Our law firm has seen an uptick in ketamine clients lately. And it’s no surprise as the drug picks up considerable speed with its off-label infusion applications for a slew of serious ailments, including depression and mood disorders. We’ve also been handling several M&A deals around ketamine clinics and the management companies that serve them. While the medical research and business interest in ketamine continues, any physician or investor looking to participate in or capitalize on such ketamine infusion clinics needs to get familiar (and fast) with: 1) what it takes to prescribe, store, and administer ketamine, and 2) the myriad laws and regulations around the corporate practice of medicine and the business set-ups that may run afoul of the same.
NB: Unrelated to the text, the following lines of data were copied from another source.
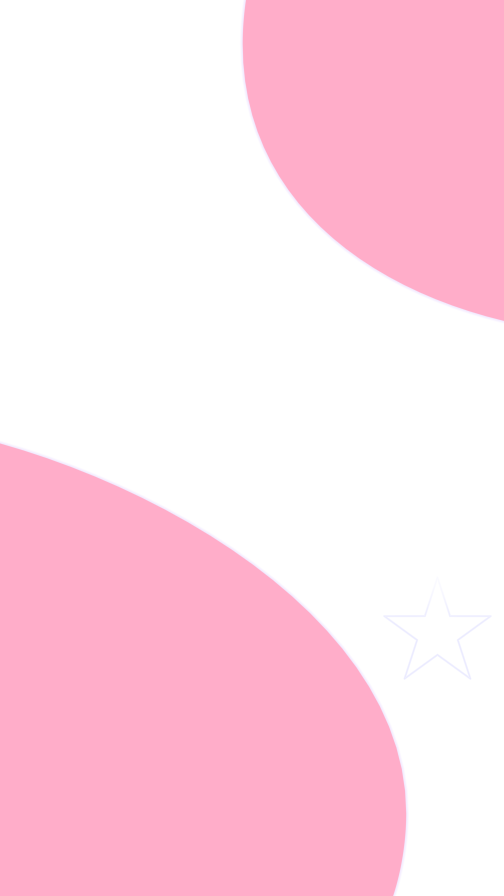
Give the GLSL for this background, as a WebGL 1 fragment shader.

```glsl
precision highp float;

uniform vec2 u_resolution;

#define PINK vec3(1.0, 0.68, 0.79)
#define PAPER vec3(1.0)
#define RIM_COLOR vec3(0.95, 0.92, 1.0)
#define STAR_LINE vec3(0.92, 0.92, 1.0)
#define RIM_WIDTH 0.005
#define STAR_CENTER vec2(0.868, 0.521)
#define STAR_RADIUS 0.111
#define STAR_NOTCH 0.0425
#define STAR_STROKE 0.0024
#define CURVE_STEPS 24

const float PI = 3.14159;

vec2 bezier(vec2 a, vec2 b, vec2 c, vec2 d, float t) {
  float s = 1.0 - t;
  return s * s * s * a + 3.0 * s * s * t * b + 3.0 * s * t * t * c + t * t * t * d;
}

// Offset from the nearest point of segment ab to p
vec2 segmentOffset(vec2 p, vec2 a, vec2 b) {
  vec2 e = b - a;
  return p - a - e * clamp(dot(p - a, e) / dot(e, e), 0.0, 1.0);
}

// Signed distance to a cubic curve, negative on its right-hand side
float curveDistance(vec2 p, vec2 a, vec2 b, vec2 c, vec2 d) {
  float nearest = 10.0;
  vec2 start = a;
  for (int i = 1; i <= CURVE_STEPS; i++) {
    vec2 end = bezier(a, b, c, d, float(i) / float(CURVE_STEPS));
    vec2 e = end - start;
    vec2 q = p - start;
    float dist = length(segmentOffset(p, start, end));
    float side = e.x * q.y - e.y * q.x < 0.0 ? -1.0 : 1.0;
    if (dist < abs(nearest)) nearest = side * dist;
    start = end;
  }
  return nearest;
}

float closer(float a, float b) {
  return abs(a) < abs(b) ? a : b;
}

float lowerBlob(vec2 p) {
  float shoulder = curveDistance(p, vec2(0.0, 0.898), vec2(0.370, 0.794),
                                 vec2(0.806, 0.523), vec2(0.806, 0.164));
  float foot = curveDistance(p, vec2(0.806, 0.164), vec2(0.806, 0.102),
                             vec2(0.794, 0.042), vec2(0.780, 0.0));
  return closer(shoulder, foot);
}

float upperBlob(vec2 p) {
  float belly = curveDistance(p, vec2(1.0, 1.141), vec2(0.722, 1.208),
                              vec2(0.4815, 1.387), vec2(0.4815, 1.690));
  float neck = curveDistance(p, vec2(0.4815, 1.690), vec2(0.4815, 1.720),
                             vec2(0.484, 1.750), vec2(0.488, 1.778));
  return closer(belly, neck);
}

// Distance to the outline of a five-pointed star
float starOutline(vec2 q) {
  float angle = abs(mod(atan(q.x, q.y) + PI / 5.0, 0.4 * PI) - PI / 5.0);
  vec2 folded = length(q) * vec2(sin(angle), cos(angle));
  vec2 notch = STAR_NOTCH * vec2(sin(PI / 5.0), cos(PI / 5.0));
  return length(segmentOffset(folded, vec2(0.0, STAR_RADIUS), notch));
}

void main() {
  vec2 p = gl_FragCoord.xy / u_resolution.x;
  float pixel = 1.0 / u_resolution.x;
  vec3 color = PAPER;

  // Star outline, fading towards its top point
  float stroke = 1.0 - smoothstep(0.0, STAR_STROKE + 0.5 * pixel, starOutline(p - STAR_CENTER));
  float fade = 1.0 - 0.75 * smoothstep(0.53, 0.63, p.y);
  color = mix(color, STAR_LINE, stroke * fade);

  // Blobs with a pale rim
  float blob = min(lowerBlob(p), upperBlob(p));
  color = mix(color, RIM_COLOR, 1.0 - smoothstep(0.0, RIM_WIDTH + pixel, blob));
  color = mix(color, PINK, 1.0 - smoothstep(-0.7 * pixel, 0.7 * pixel, blob));

  gl_FragColor = vec4(color, 1.0);
}
```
In California, the corporate practice of medicine is very serious business (see Business & Professions Code Sections 2052 and 2400). California actually requires stricter compliance than the Feds when it comes to the corporate practice of medicine doctrine and anti-kickback, fee-splitting, and self-referral laws and regs. This means that not just anyone can administer or manage ketamine infusion treatments here. In fact, in California, such treatments must be conducted by licensed physicians (although other licensed health care providers,